*Work instruction*.
Below are some entries. Output each one exactly as it appears.

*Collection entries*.

══════════════════════════════

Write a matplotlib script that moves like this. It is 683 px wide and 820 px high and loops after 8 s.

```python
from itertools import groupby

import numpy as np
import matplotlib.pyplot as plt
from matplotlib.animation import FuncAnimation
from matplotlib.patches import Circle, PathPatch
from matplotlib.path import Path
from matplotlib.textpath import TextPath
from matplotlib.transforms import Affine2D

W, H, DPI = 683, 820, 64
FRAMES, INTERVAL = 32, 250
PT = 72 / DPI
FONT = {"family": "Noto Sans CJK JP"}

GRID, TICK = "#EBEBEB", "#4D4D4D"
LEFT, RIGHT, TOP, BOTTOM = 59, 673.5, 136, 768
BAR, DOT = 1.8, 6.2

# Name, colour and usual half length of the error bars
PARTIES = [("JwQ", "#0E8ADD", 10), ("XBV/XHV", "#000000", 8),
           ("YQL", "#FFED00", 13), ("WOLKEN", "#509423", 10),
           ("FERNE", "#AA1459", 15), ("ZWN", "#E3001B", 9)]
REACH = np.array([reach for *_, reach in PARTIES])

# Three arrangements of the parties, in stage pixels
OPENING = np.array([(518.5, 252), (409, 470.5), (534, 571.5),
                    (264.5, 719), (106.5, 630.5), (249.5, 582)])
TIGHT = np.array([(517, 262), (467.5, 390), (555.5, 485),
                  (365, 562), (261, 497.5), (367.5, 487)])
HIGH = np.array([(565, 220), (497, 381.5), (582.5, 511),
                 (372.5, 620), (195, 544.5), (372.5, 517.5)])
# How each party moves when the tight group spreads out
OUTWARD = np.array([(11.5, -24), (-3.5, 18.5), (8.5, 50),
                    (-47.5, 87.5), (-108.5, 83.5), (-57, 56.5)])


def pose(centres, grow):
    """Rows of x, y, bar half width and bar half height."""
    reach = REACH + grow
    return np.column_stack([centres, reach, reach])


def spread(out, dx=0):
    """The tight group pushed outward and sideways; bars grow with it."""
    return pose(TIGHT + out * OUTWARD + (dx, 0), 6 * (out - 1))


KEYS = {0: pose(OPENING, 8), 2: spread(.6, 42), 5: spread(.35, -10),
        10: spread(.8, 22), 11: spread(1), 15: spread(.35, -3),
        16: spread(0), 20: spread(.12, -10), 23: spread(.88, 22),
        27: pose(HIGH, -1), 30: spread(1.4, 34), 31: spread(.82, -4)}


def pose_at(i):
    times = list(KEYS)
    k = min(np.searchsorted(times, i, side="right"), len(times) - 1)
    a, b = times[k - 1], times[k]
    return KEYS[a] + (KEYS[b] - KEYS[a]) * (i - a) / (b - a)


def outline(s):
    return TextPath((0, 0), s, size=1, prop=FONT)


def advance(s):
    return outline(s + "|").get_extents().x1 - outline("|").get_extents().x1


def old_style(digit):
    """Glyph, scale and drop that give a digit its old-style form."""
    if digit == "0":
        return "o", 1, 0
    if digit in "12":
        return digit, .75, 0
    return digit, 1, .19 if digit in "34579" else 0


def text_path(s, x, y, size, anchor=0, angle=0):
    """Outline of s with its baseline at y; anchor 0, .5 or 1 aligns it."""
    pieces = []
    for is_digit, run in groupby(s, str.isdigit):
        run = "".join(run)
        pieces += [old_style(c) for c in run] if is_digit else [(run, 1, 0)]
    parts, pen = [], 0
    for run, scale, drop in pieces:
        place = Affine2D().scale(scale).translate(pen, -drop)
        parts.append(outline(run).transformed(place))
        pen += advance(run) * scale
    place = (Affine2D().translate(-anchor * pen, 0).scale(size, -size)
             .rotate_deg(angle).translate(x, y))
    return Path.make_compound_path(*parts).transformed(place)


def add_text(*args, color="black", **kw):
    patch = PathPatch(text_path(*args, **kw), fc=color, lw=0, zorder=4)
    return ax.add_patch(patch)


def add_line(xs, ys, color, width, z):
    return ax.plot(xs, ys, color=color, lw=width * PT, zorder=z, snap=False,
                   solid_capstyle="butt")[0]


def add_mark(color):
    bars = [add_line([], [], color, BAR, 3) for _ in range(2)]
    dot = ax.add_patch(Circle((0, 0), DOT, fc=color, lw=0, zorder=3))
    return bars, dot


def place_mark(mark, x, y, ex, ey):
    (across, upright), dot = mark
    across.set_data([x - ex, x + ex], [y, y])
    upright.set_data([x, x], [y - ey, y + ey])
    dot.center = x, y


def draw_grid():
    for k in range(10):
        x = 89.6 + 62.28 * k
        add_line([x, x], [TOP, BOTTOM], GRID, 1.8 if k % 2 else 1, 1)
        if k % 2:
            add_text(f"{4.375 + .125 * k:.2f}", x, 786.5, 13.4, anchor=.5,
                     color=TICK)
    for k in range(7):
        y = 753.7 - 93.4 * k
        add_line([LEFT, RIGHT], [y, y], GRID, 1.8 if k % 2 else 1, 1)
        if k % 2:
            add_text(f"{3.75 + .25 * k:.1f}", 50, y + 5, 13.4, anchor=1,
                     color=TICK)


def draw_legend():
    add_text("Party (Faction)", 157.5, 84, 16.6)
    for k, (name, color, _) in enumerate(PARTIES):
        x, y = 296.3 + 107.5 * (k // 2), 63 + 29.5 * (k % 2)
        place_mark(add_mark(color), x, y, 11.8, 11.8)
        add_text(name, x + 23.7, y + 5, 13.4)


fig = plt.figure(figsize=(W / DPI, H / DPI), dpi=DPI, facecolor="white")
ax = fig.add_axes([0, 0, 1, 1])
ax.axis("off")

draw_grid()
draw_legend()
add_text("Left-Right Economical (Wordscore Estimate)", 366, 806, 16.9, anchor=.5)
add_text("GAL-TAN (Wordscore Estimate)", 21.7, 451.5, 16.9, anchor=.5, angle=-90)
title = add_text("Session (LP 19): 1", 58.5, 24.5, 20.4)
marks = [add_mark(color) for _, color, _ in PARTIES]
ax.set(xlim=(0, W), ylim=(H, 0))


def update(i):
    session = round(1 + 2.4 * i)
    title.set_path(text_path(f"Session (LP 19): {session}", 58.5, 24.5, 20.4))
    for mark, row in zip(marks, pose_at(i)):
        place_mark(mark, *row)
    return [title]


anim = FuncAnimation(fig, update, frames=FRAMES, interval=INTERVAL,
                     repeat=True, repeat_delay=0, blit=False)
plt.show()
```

══════════════════════════════

*Your response*.
Write a matplotlib script that moves like this. It is 683 px wide and 820 px high and loops after 8 s.

```python
from itertools import groupby

import numpy as np
import matplotlib.pyplot as plt
from matplotlib.animation import FuncAnimation
from matplotlib.patches import Circle, PathPatch
from matplotlib.path import Path
from matplotlib.textpath import TextPath
from matplotlib.transforms import Affine2D

W, H, DPI = 683, 820, 64
FRAMES, INTERVAL = 32, 250
PT = 72 / DPI
FONT = {"family": "Noto Sans CJK JP"}

GRID, TICK = "#EBEBEB", "#4D4D4D"
LEFT, RIGHT, TOP, BOTTOM = 59, 673.5, 136, 768
BAR, DOT = 1.8, 6.2

# Name, colour and usual half length of the error bars
PARTIES = [("JwQ", "#0E8ADD", 10), ("XBV/XHV", "#000000", 8),
           ("YQL", "#FFED00", 13), ("WOLKEN", "#509423", 10),
           ("FERNE", "#AA1459", 15), ("ZWN", "#E3001B", 9)]
REACH = np.array([reach for *_, reach in PARTIES])

# Three arrangements of the parties, in stage pixels
OPENING = np.array([(518.5, 252), (409, 470.5), (534, 571.5),
                    (264.5, 719), (106.5, 630.5), (249.5, 582)])
TIGHT = np.array([(517, 262), (467.5, 390), (555.5, 485),
                  (365, 562), (261, 497.5), (367.5, 487)])
HIGH = np.array([(565, 220), (497, 381.5), (582.5, 511),
                 (372.5, 620), (195, 544.5), (372.5, 517.5)])
# How each party moves when the tight group spreads out
OUTWARD = np.array([(11.5, -24), (-3.5, 18.5), (8.5, 50),
                    (-47.5, 87.5), (-108.5, 83.5), (-57, 56.5)])


def pose(centres, grow):
    """Rows of x, y, bar half width and bar half height."""
    reach = REACH + grow
    return np.column_stack([centres, reach, reach])


def spread(out, dx=0):
    """The tight group pushed outward and sideways; bars grow with it."""
    return pose(TIGHT + out * OUTWARD + (dx, 0), 6 * (out - 1))


KEYS = {0: pose(OPENING, 8), 2: spread(.6, 42), 5: spread(.35, -10),
        10: spread(.8, 22), 11: spread(1), 15: spread(.35, -3),
        16: spread(0), 20: spread(.12, -10), 23: spread(.88, 22),
        27: pose(HIGH, -1), 30: spread(1.4, 34), 31: spread(.82, -4)}


def pose_at(i):
    times = list(KEYS)
    k = min(np.searchsorted(times, i, side="right"), len(times) - 1)
    a, b = times[k - 1], times[k]
    return KEYS[a] + (KEYS[b] - KEYS[a]) * (i - a) / (b - a)


def outline(s):
    return TextPath((0, 0), s, size=1, prop=FONT)


def advance(s):
    return outline(s + "|").get_extents().x1 - outline("|").get_extents().x1


def old_style(digit):
    """Glyph, scale and drop that give a digit its old-style form."""
    if digit == "0":
        return "o", 1, 0
    if digit in "12":
        return digit, .75, 0
    return digit, 1, .19 if digit in "34579" else 0


def text_path(s, x, y, size, anchor=0, angle=0):
    """Outline of s with its baseline at y; anchor 0, .5 or 1 aligns it."""
    pieces = []
    for is_digit, run in groupby(s, str.isdigit):
        run = "".join(run)
        pieces += [old_style(c) for c in run] if is_digit else [(run, 1, 0)]
    parts, pen = [], 0
    for run, scale, drop in pieces:
        place = Affine2D().scale(scale).translate(pen, -drop)
        parts.append(outline(run).transformed(place))
        pen += advance(run) * scale
    place = (Affine2D().translate(-anchor * pen, 0).scale(size, -size)
             .rotate_deg(angle).translate(x, y))
    return Path.make_compound_path(*parts).transformed(place)


def add_text(*args, color="black", **kw):
    patch = PathPatch(text_path(*args, **kw), fc=color, lw=0, zorder=4)
    return ax.add_patch(patch)


def add_line(xs, ys, color, width, z):
    return ax.plot(xs, ys, color=color, lw=width * PT, zorder=z, snap=False,
                   solid_capstyle="butt")[0]


def add_mark(color):
    bars = [add_line([], [], color, BAR, 3) for _ in range(2)]
    dot = ax.add_patch(Circle((0, 0), DOT, fc=color, lw=0, zorder=3))
    return bars, dot


def place_mark(mark, x, y, ex, ey):
    (across, upright), dot = mark
    across.set_data([x - ex, x + ex], [y, y])
    upright.set_data([x, x], [y - ey, y + ey])
    dot.center = x, y


def draw_grid():
    for k in range(10):
        x = 89.6 + 62.28 * k
        add_line([x, x], [TOP, BOTTOM], GRID, 1.8 if k % 2 else 1, 1)
        if k % 2:
            add_text(f"{4.375 + .125 * k:.2f}", x, 786.5, 13.4, anchor=.5,
                     color=TICK)
    for k in range(7):
        y = 753.7 - 93.4 * k
        add_line([LEFT, RIGHT], [y, y], GRID, 1.8 if k % 2 else 1, 1)
        if k % 2:
            add_text(f"{3.75 + .25 * k:.1f}", 50, y + 5, 13.4, anchor=1,
                     color=TICK)


def draw_legend():
    add_text("Party (Faction)", 157.5, 84, 16.6)
    for k, (name, color, _) in enumerate(PARTIES):
        x, y = 296.3 + 107.5 * (k // 2), 63 + 29.5 * (k % 2)
        place_mark(add_mark(color), x, y, 11.8, 11.8)
        add_text(name, x + 23.7, y + 5, 13.4)


fig = plt.figure(figsize=(W / DPI, H / DPI), dpi=DPI, facecolor="white")
ax = fig.add_axes([0, 0, 1, 1])
ax.axis("off")

draw_grid()
draw_legend()
add_text("Left-Right Economical (Wordscore Estimate)", 366, 806, 16.9, anchor=.5)
add_text("GAL-TAN (Wordscore Estimate)", 21.7, 451.5, 16.9, anchor=.5, angle=-90)
title = add_text("Session (LP 19): 1", 58.5, 24.5, 20.4)
marks = [add_mark(color) for _, color, _ in PARTIES]
ax.set(xlim=(0, W), ylim=(H, 0))


def update(i):
    session = round(1 + 2.4 * i)
    title.set_path(text_path(f"Session (LP 19): {session}", 58.5, 24.5, 20.4))
    for mark, row in zip(marks, pose_at(i)):
        place_mark(mark, *row)
    return [title]


anim = FuncAnimation(fig, update, frames=FRAMES, interval=INTERVAL,
                     repeat=True, repeat_delay=0, blit=False)
plt.show()
```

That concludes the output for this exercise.